» PROBLEM DETAILS: Collect all lines from the records below that include the word "table".

+-------+

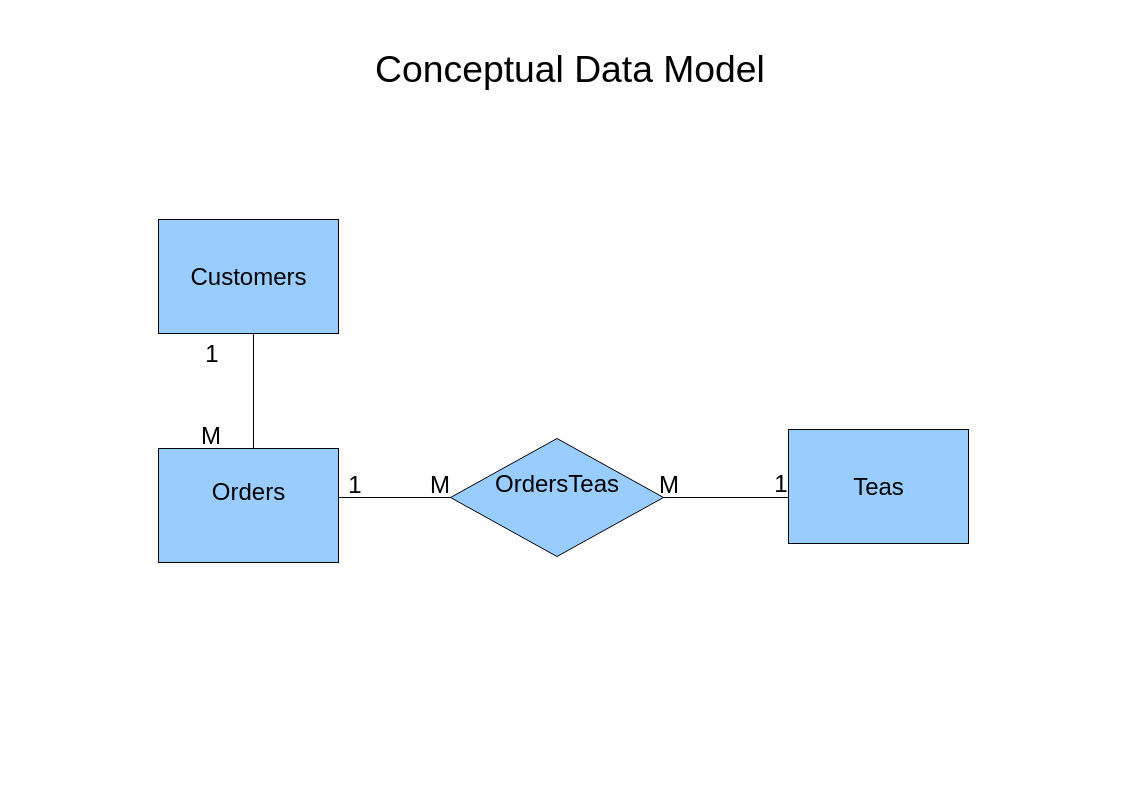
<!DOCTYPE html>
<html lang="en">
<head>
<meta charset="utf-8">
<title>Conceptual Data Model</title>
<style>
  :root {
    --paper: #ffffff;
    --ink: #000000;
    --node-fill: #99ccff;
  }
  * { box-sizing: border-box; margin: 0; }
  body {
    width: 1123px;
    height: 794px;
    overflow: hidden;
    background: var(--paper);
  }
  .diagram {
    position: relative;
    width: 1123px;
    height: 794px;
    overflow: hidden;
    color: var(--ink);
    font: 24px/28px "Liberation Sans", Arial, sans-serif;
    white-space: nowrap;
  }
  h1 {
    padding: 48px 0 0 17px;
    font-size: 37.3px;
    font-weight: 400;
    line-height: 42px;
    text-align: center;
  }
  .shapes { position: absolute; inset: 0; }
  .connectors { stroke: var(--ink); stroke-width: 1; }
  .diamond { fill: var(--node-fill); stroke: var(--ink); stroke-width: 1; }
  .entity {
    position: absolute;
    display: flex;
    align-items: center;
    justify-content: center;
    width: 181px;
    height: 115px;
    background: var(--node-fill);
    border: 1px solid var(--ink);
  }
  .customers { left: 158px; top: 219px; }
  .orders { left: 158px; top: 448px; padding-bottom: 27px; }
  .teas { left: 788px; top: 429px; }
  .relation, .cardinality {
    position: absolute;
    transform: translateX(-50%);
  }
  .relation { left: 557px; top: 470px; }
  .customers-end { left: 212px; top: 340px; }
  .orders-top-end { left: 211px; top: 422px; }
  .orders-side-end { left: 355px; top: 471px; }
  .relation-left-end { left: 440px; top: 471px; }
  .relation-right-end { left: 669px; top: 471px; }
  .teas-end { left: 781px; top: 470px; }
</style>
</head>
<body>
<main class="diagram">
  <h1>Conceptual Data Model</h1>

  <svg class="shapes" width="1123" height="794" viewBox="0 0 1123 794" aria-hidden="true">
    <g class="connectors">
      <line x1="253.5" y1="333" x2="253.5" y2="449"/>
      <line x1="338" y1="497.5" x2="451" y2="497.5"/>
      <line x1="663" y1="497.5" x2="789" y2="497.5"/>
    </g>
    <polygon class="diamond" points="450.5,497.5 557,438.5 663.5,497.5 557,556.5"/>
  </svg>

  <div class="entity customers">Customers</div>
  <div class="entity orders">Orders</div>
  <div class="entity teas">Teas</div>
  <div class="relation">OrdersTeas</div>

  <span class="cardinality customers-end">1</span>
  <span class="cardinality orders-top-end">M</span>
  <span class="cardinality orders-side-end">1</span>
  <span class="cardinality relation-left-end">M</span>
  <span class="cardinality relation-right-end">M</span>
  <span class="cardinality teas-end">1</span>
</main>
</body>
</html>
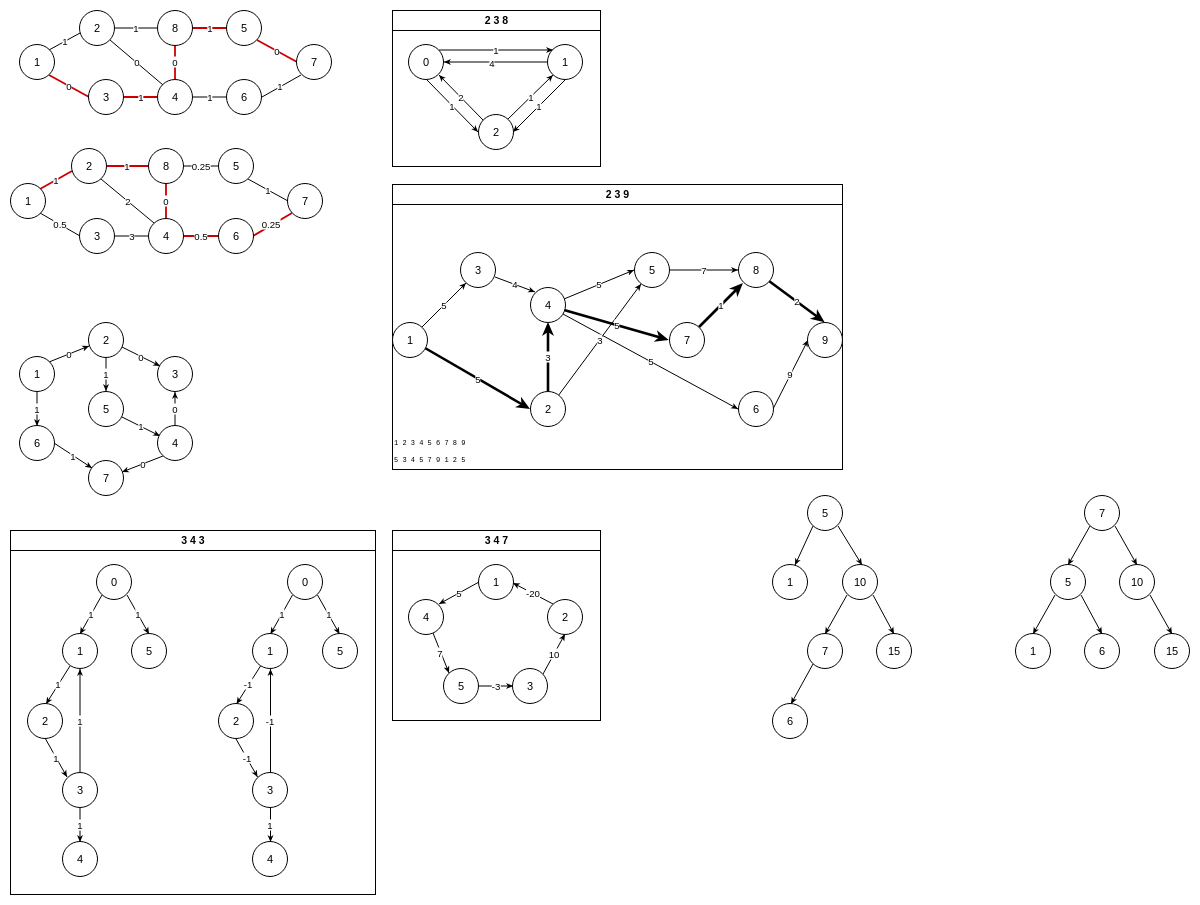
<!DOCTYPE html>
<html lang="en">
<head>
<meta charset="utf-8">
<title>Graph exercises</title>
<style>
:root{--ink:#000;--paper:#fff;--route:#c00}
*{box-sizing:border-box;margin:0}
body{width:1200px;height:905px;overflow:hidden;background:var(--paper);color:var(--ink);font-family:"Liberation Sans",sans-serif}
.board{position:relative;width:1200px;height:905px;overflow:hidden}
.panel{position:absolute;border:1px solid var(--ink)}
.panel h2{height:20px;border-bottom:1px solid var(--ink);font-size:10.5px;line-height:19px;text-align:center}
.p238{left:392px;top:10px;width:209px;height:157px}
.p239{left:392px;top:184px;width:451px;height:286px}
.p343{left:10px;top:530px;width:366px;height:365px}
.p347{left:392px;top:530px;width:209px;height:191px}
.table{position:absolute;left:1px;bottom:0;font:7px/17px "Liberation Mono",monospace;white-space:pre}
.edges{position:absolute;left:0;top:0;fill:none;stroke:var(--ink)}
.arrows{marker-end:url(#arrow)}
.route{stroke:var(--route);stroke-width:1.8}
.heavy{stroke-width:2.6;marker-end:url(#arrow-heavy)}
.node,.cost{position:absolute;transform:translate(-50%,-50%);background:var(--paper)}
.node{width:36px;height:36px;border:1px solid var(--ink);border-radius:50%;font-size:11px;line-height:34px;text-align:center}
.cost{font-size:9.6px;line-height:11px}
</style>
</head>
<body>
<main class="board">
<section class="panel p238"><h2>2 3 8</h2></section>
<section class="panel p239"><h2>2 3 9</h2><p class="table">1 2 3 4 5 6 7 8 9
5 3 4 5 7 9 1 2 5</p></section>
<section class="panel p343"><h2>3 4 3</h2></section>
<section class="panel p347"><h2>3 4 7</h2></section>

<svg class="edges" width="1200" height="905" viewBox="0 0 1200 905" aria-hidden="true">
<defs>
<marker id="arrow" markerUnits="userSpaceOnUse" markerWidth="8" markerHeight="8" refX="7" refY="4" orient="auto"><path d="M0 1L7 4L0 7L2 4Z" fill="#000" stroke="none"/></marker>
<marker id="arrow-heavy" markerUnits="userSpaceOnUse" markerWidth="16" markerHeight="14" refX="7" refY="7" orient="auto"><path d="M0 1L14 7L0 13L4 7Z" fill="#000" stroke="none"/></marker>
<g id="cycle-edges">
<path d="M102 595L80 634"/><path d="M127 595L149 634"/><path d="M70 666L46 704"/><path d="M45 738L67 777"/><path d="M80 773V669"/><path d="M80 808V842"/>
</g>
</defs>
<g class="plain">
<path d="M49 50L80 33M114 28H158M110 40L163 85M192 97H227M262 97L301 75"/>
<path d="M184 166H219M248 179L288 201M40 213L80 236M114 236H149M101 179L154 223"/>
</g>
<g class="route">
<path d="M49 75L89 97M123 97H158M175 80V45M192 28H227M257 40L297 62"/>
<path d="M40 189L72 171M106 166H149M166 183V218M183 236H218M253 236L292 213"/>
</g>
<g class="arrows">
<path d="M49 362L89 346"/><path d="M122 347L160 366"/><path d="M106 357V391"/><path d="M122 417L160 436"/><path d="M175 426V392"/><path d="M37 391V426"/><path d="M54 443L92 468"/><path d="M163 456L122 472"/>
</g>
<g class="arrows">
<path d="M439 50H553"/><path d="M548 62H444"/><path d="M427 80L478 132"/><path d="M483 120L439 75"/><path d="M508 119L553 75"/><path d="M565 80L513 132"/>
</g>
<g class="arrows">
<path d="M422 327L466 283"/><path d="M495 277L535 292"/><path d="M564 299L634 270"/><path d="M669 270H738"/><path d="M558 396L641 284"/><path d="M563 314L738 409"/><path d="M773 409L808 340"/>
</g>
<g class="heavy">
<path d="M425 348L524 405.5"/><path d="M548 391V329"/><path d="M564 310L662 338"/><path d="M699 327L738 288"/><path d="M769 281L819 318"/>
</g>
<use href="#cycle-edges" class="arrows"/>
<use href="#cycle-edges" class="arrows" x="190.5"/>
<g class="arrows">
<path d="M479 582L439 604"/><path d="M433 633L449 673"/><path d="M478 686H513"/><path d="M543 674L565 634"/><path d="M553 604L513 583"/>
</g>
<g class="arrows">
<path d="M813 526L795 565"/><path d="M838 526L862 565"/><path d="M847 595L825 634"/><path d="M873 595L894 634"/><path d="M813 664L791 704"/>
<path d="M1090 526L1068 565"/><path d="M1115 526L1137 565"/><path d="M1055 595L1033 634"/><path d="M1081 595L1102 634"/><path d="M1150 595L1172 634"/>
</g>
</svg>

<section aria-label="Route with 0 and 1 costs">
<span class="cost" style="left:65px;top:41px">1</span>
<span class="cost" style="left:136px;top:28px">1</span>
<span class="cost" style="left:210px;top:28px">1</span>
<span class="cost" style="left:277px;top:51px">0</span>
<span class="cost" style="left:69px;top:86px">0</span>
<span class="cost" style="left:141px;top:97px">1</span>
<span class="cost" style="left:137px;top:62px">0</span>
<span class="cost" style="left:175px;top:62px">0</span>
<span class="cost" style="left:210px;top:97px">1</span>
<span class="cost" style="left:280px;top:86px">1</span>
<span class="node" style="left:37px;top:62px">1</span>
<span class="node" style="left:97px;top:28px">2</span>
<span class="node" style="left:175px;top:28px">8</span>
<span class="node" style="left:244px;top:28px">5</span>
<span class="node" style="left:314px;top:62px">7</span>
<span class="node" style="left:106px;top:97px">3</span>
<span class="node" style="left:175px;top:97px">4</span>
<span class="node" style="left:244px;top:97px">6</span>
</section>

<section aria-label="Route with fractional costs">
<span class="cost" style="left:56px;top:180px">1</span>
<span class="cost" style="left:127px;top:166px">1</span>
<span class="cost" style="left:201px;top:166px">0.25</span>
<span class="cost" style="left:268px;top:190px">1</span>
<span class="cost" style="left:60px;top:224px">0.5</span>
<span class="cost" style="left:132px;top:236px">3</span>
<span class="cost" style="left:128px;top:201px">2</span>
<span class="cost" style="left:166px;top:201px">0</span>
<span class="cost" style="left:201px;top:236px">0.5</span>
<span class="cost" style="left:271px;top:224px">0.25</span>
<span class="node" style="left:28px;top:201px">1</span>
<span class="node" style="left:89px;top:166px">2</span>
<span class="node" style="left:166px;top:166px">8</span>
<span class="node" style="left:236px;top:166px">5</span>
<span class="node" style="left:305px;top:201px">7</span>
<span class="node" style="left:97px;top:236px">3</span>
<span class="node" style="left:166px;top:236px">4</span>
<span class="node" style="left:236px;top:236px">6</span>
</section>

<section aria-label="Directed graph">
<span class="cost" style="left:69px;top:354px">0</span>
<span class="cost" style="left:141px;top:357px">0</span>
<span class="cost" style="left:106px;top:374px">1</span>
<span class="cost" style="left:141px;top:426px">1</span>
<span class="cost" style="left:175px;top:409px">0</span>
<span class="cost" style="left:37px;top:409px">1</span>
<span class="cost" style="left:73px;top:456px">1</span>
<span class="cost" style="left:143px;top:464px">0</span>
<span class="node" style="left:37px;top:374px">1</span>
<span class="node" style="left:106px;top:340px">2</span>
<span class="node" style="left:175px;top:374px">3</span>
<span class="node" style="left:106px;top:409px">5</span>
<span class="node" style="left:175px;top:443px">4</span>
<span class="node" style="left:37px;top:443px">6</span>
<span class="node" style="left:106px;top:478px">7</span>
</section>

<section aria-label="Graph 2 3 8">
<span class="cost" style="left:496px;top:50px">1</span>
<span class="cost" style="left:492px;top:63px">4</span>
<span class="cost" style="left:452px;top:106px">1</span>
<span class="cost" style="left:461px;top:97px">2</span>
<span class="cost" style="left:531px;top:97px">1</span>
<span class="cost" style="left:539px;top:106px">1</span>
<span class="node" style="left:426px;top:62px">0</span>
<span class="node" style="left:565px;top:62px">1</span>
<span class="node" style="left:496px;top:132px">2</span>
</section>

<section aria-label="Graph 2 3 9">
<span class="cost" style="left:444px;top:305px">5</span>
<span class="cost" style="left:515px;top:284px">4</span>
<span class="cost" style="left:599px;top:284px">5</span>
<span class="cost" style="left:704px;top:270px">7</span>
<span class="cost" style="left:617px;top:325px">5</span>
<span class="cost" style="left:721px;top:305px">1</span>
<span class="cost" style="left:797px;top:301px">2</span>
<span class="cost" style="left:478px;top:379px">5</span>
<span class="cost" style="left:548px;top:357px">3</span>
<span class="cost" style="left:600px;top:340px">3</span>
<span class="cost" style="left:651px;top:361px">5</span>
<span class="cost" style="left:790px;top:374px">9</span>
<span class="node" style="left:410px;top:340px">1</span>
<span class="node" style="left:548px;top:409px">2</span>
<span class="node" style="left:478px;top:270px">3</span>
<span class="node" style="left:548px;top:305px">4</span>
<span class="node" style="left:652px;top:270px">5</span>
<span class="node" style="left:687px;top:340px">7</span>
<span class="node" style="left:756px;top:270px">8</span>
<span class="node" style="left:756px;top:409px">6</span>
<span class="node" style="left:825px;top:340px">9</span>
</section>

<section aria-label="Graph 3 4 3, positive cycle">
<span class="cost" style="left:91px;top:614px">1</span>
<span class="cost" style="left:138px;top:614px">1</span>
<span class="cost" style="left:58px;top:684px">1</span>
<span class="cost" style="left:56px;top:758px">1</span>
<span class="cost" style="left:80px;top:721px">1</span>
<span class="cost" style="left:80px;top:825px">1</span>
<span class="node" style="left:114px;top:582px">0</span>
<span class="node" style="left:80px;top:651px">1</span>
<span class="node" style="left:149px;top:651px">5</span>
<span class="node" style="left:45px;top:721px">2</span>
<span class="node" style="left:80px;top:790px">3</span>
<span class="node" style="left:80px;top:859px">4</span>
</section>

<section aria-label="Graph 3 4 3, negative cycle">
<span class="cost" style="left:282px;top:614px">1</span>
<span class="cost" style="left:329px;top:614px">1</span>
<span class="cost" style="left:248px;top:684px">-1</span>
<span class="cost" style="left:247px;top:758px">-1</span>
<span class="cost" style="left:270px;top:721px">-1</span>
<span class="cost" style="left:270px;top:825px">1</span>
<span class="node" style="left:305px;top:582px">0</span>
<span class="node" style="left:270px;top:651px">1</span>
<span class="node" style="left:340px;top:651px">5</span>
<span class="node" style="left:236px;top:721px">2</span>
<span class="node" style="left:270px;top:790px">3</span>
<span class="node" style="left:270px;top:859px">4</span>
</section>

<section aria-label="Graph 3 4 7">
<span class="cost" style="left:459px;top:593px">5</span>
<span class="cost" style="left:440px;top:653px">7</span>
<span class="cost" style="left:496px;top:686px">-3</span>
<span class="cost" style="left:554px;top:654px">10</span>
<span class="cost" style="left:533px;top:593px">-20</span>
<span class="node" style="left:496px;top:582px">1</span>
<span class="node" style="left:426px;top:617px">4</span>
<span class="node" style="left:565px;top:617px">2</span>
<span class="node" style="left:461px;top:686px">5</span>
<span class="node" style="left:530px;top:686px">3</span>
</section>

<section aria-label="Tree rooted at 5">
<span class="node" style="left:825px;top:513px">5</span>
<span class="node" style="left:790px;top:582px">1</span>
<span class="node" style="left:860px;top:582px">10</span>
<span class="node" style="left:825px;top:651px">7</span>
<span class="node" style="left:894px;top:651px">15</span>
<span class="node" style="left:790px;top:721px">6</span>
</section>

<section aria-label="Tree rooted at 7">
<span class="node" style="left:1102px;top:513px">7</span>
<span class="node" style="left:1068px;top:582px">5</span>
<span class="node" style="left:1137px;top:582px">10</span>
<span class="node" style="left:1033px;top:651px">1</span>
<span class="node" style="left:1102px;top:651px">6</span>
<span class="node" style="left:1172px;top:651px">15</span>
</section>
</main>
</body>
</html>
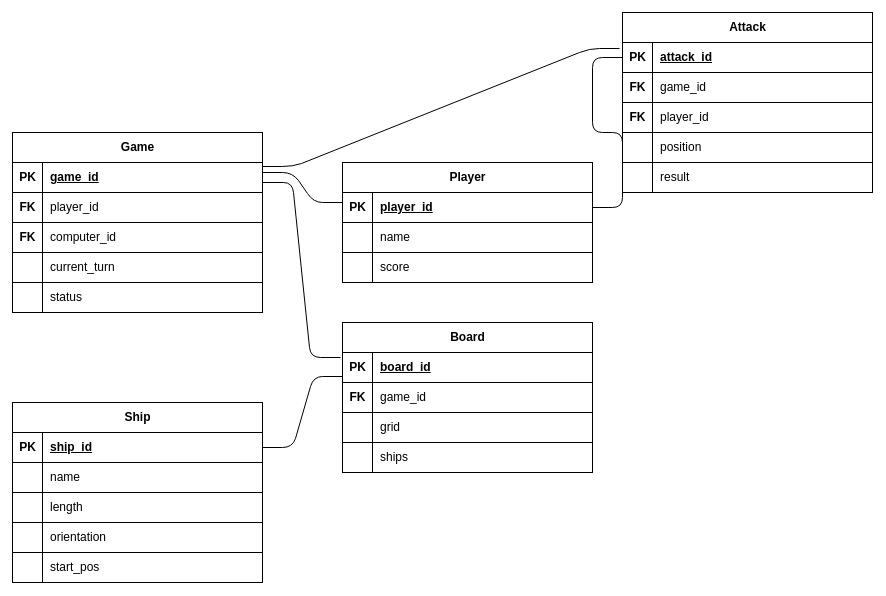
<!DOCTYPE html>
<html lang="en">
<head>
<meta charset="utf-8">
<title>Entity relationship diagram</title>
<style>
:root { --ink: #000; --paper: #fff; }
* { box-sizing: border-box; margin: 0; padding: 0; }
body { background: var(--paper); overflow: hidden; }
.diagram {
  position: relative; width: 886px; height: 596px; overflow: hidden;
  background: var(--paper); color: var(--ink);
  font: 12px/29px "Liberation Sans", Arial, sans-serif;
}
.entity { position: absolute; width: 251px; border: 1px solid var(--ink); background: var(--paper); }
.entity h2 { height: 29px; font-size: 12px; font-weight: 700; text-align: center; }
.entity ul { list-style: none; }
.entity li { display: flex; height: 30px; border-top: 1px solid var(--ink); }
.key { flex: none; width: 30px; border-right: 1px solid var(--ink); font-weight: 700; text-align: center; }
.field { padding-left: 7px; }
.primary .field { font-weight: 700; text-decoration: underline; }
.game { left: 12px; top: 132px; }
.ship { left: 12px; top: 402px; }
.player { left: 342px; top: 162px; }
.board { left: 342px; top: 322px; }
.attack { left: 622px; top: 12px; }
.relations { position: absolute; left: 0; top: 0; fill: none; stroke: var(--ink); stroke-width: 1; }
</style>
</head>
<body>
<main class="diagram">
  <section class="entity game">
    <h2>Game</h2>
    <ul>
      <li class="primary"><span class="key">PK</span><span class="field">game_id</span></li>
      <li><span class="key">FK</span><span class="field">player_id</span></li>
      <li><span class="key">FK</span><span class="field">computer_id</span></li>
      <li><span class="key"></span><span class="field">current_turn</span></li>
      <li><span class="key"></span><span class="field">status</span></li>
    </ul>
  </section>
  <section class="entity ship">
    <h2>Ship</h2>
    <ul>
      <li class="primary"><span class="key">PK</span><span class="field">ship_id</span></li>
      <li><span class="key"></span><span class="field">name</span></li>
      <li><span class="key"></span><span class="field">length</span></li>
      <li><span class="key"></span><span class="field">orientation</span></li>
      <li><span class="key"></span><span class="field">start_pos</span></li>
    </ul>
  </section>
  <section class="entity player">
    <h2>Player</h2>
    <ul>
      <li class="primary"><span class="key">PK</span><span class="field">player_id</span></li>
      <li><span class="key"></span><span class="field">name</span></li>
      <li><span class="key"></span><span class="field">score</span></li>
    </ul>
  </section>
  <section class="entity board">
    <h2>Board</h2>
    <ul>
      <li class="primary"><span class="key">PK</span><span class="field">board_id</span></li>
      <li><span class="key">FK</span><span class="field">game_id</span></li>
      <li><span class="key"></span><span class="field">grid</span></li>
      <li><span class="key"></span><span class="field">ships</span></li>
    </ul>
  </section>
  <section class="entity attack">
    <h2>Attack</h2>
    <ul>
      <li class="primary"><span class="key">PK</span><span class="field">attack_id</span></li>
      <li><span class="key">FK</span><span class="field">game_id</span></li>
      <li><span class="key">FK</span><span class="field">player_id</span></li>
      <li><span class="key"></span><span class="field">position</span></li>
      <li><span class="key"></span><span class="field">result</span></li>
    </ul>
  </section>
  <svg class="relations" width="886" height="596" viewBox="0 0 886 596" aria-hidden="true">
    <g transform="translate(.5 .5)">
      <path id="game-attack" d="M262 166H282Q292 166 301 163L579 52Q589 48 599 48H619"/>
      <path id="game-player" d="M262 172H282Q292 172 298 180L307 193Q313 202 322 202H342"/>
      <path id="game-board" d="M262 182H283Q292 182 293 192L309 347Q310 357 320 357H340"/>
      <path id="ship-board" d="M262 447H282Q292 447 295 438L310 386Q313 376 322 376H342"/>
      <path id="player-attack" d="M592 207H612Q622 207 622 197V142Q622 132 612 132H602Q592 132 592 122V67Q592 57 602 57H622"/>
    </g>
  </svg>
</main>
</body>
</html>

+-------+

» SOLVED EXERCISE:
.table{position:absolute;left:1px;bottom:0;font:7px/17px "Liberation Mono",monospace;white-space:pre}
<section class="panel p239"><h2>2 3 9</h2><p class="table">1 2 3 4 5 6 7 8 9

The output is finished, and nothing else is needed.